_ACTION ITEM_: Read through the entries below and return each line with the word "actor".

::: DATASET RECORDS

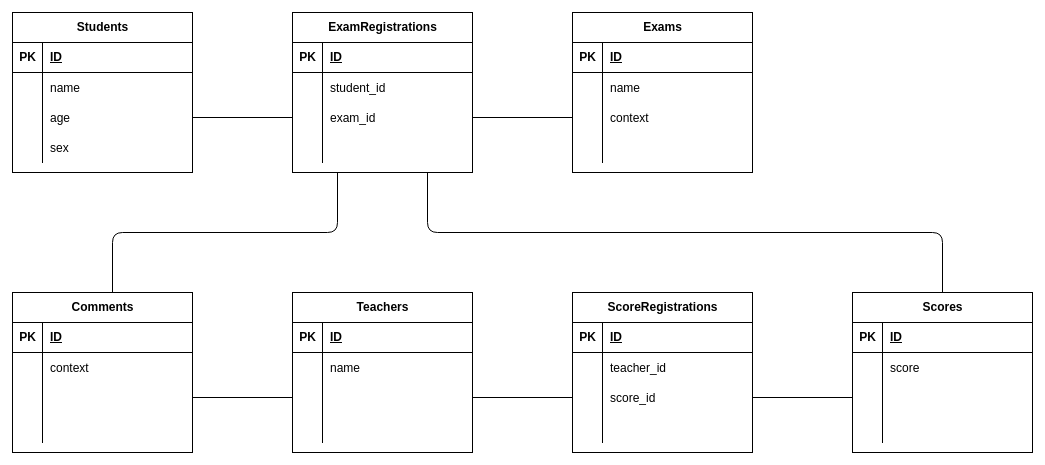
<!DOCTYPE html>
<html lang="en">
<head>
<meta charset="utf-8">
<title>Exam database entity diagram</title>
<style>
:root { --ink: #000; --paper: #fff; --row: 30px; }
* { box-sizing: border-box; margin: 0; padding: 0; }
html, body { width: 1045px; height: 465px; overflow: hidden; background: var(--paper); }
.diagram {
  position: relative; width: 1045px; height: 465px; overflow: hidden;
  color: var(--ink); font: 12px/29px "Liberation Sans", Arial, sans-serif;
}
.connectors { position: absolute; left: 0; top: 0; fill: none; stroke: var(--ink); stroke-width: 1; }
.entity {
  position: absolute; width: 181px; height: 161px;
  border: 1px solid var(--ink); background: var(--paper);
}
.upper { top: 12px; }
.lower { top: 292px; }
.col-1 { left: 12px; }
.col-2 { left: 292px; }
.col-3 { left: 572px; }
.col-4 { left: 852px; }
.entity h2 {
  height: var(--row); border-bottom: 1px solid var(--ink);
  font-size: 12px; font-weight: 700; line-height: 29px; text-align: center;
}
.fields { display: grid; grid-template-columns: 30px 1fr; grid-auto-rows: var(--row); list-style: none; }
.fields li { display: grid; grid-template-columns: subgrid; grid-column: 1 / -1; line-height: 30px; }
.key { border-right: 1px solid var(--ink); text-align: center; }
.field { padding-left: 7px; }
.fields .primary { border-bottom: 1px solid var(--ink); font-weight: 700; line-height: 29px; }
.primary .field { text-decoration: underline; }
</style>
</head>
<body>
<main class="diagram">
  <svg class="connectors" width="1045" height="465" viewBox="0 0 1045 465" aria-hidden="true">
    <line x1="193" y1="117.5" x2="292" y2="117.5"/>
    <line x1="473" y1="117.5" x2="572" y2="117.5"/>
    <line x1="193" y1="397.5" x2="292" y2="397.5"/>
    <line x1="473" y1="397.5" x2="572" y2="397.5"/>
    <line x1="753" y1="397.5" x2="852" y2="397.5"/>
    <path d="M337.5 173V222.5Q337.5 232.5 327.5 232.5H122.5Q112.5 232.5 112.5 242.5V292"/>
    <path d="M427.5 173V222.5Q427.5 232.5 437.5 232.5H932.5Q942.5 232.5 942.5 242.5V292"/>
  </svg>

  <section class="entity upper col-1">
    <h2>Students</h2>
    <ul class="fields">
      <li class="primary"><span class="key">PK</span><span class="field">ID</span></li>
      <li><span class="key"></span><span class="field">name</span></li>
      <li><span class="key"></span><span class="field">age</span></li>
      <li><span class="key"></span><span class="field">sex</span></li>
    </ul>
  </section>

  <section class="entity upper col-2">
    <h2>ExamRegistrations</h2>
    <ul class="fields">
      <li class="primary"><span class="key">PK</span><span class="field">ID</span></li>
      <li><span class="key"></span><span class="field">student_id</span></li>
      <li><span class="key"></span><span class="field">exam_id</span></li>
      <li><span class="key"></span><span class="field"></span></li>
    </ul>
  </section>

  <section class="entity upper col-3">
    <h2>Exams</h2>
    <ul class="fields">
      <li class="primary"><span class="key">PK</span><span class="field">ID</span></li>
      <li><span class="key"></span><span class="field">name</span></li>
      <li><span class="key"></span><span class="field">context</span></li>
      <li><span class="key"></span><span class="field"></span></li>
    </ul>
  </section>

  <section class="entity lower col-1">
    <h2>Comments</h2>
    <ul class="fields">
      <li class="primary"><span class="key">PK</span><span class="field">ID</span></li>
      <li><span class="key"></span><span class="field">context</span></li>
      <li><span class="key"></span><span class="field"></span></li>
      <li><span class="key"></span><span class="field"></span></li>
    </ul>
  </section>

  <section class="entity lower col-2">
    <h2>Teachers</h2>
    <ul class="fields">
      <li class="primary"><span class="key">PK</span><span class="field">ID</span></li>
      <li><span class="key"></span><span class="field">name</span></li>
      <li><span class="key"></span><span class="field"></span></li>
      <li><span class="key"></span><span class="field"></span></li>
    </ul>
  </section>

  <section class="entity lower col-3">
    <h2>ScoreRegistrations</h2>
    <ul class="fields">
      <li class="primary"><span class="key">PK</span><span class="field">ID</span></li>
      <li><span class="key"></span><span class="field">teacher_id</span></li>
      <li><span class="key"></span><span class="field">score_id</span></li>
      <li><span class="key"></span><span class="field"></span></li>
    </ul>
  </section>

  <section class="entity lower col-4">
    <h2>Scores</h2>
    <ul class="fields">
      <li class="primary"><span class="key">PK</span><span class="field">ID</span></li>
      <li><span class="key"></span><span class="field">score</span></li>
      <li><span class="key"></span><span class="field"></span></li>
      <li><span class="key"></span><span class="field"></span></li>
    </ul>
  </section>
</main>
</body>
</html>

::::::
::: DATASET RECORDS

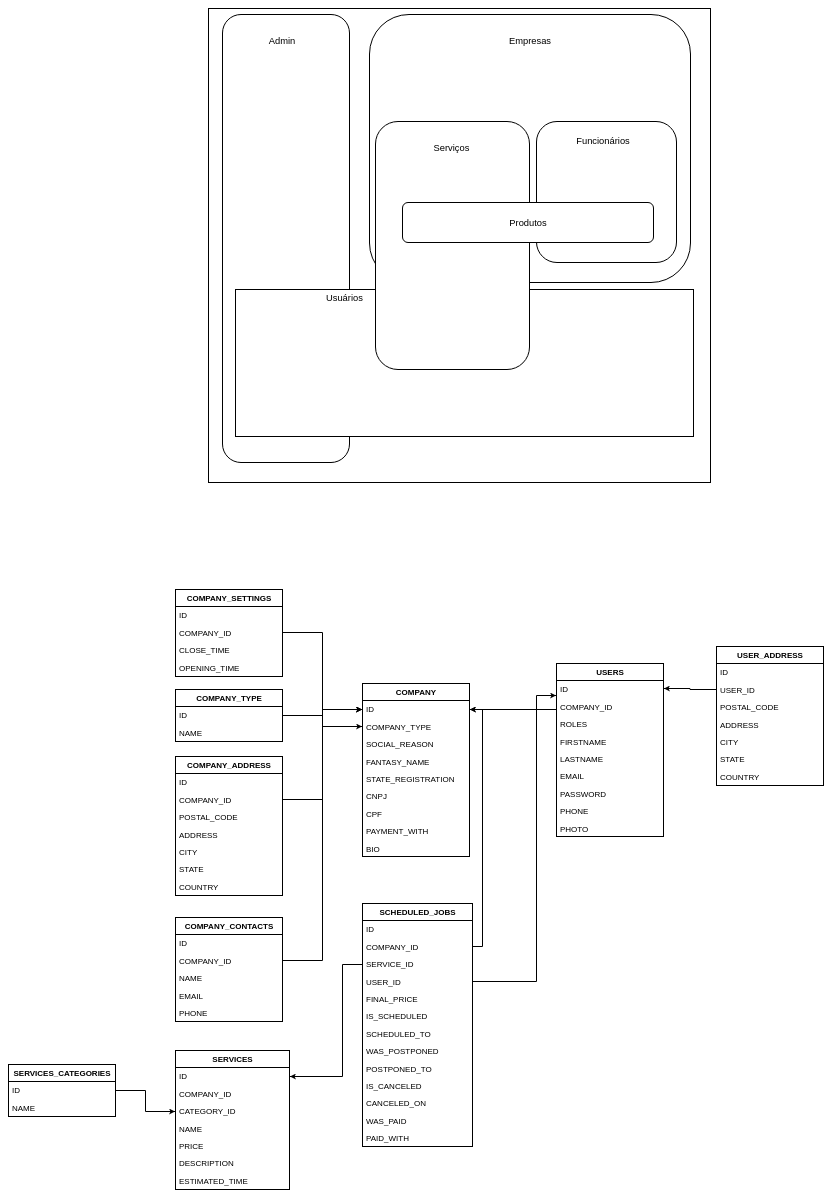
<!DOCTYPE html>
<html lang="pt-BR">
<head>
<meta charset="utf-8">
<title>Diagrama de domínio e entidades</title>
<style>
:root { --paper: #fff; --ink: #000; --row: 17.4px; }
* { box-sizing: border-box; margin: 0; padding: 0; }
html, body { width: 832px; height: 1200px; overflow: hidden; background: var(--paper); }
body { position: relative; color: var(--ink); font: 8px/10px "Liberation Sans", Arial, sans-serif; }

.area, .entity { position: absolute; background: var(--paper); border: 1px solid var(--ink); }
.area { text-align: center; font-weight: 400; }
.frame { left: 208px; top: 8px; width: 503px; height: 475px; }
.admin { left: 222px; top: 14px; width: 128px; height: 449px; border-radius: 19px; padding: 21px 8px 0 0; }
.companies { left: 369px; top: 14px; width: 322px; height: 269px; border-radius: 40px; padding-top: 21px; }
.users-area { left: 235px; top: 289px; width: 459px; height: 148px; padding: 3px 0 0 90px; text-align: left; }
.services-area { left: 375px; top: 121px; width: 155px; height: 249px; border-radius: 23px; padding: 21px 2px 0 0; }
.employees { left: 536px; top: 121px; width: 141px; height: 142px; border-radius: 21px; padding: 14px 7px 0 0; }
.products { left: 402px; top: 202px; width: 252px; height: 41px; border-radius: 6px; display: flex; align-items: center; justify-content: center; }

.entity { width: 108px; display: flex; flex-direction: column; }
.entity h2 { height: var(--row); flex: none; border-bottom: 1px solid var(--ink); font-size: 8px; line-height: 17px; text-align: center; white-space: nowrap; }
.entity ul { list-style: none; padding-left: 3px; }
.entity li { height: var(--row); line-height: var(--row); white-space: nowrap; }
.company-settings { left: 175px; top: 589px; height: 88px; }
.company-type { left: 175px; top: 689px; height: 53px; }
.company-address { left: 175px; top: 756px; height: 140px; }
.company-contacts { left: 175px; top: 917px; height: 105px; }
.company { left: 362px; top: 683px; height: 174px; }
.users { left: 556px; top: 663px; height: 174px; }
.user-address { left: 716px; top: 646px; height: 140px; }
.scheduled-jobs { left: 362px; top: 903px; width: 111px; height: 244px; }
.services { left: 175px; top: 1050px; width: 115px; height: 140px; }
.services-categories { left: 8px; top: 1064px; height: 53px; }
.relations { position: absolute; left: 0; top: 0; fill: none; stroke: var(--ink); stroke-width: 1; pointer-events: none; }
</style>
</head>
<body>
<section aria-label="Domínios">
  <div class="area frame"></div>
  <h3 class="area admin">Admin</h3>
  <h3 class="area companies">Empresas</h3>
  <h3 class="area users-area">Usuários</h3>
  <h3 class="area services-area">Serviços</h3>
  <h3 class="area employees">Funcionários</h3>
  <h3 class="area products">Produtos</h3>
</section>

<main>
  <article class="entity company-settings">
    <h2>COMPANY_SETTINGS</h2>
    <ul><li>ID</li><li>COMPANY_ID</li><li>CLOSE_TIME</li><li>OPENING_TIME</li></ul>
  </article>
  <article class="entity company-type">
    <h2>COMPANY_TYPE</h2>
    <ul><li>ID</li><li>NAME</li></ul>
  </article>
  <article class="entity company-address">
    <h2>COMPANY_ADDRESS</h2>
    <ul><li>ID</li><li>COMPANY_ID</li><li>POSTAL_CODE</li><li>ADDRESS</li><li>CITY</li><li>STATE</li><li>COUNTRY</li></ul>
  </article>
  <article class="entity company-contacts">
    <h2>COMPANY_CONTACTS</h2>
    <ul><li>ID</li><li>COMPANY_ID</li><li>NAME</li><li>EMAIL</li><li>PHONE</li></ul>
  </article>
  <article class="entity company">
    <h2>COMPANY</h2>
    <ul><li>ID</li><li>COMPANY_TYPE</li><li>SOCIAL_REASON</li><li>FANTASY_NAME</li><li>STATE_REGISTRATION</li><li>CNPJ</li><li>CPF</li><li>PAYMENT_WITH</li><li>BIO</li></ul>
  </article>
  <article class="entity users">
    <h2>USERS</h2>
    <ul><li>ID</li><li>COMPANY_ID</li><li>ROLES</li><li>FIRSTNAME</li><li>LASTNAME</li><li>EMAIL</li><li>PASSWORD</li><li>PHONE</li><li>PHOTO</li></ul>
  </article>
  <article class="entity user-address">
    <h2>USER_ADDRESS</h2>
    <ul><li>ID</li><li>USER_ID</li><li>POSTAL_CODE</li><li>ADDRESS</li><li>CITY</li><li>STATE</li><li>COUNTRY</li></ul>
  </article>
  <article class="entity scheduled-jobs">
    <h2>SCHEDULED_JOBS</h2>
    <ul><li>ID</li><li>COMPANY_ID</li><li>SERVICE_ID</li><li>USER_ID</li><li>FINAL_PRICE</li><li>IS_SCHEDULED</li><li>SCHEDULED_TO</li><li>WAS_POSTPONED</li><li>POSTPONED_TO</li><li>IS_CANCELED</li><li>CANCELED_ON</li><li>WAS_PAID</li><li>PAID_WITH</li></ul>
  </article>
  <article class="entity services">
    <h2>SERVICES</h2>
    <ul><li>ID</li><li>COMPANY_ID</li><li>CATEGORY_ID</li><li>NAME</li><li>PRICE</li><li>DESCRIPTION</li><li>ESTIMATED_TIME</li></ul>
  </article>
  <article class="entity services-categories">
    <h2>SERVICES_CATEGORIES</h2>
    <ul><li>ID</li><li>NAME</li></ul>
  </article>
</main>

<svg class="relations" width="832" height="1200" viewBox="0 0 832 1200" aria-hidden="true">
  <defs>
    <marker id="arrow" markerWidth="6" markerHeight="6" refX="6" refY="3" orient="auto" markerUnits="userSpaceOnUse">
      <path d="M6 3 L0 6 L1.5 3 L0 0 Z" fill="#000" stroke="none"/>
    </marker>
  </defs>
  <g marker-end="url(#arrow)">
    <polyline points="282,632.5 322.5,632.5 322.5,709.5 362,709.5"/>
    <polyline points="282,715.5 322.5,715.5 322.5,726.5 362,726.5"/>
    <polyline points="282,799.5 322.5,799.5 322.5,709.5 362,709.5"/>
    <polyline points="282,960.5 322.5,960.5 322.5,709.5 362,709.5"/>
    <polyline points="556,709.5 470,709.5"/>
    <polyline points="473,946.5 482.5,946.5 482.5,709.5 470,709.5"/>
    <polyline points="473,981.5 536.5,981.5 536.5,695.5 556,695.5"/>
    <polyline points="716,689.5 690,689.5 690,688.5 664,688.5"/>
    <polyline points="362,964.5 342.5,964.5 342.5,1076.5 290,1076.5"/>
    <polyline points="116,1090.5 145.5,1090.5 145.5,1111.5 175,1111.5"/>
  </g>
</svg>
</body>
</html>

::::::
::: DATASET RECORDS

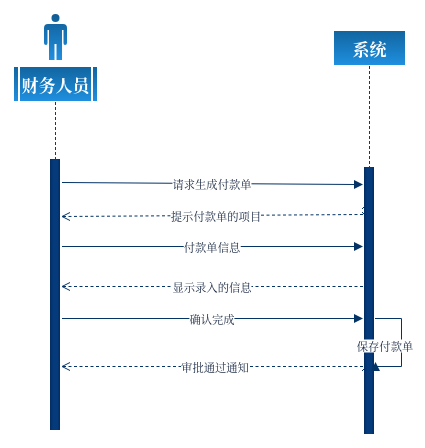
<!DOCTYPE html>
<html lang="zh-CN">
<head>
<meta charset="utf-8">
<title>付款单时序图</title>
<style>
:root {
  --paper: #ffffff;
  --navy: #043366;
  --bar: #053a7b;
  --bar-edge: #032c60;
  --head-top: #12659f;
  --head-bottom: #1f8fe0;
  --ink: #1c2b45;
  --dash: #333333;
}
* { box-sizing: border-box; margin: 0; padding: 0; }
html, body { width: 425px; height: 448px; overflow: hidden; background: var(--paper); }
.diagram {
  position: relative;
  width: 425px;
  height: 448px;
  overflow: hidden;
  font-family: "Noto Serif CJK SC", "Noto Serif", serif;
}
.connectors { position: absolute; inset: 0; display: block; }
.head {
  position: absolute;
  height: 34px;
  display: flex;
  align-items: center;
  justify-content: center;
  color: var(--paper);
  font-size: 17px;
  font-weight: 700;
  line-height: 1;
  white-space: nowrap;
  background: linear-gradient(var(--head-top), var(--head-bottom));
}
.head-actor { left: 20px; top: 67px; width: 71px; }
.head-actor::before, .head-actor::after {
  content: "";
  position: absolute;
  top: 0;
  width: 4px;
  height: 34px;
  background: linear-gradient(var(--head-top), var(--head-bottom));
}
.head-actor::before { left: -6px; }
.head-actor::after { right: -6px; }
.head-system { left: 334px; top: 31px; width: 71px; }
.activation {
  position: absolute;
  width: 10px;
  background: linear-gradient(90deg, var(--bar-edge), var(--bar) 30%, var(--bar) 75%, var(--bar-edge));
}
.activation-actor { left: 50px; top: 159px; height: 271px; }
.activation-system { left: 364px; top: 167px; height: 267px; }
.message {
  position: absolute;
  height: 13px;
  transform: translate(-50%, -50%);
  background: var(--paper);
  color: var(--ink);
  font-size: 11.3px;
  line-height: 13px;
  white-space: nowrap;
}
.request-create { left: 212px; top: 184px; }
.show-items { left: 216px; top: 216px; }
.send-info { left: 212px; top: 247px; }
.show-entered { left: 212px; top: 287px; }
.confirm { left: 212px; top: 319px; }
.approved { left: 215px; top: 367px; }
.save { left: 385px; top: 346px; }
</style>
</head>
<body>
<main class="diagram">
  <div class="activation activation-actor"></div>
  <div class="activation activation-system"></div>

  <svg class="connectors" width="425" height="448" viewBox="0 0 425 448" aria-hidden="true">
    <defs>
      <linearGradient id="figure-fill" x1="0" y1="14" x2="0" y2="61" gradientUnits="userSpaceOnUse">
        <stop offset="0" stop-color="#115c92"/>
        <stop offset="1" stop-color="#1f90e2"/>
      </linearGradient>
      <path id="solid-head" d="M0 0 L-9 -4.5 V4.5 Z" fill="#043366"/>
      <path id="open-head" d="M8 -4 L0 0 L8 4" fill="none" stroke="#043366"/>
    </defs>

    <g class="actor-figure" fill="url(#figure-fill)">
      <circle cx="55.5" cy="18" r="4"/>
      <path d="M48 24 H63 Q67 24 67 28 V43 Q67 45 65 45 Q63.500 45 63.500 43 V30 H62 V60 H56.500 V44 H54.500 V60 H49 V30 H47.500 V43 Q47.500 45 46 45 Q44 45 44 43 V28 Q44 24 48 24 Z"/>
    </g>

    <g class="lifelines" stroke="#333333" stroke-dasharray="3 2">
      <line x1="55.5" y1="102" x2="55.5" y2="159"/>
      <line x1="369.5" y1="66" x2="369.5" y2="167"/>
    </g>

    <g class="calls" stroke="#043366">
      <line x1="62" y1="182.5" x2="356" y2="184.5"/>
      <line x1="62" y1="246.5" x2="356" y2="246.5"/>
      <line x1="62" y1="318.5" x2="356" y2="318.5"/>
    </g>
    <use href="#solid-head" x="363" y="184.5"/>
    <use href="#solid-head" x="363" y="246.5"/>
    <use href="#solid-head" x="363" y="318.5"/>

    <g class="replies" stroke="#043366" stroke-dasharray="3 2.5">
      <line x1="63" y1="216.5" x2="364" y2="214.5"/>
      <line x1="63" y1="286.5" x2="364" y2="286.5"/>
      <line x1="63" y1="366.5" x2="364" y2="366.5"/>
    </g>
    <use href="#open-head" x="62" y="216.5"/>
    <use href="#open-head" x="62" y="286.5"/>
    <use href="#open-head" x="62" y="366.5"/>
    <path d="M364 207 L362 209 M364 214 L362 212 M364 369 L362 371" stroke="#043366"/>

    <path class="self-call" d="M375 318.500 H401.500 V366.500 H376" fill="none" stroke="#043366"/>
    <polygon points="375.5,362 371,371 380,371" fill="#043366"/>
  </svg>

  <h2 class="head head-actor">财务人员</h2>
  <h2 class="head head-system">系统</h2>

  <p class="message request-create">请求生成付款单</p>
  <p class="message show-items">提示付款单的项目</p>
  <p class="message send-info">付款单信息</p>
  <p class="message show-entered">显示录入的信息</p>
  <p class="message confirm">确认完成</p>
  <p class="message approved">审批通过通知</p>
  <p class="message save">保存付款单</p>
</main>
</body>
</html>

::::::

_RESULT_:
.head-actor { left: 20px; top: 67px; width: 71px; }
.head-actor::before, .head-actor::after {
.head-actor::before { left: -6px; }
.head-actor::after { right: -6px; }
.activation-actor { left: 50px; top: 159px; height: 271px; }
  <div class="activation activation-actor"></div>
    <g class="actor-figure" fill="url(#figure-fill)">
  <h2 class="head head-actor">财务人员</h2>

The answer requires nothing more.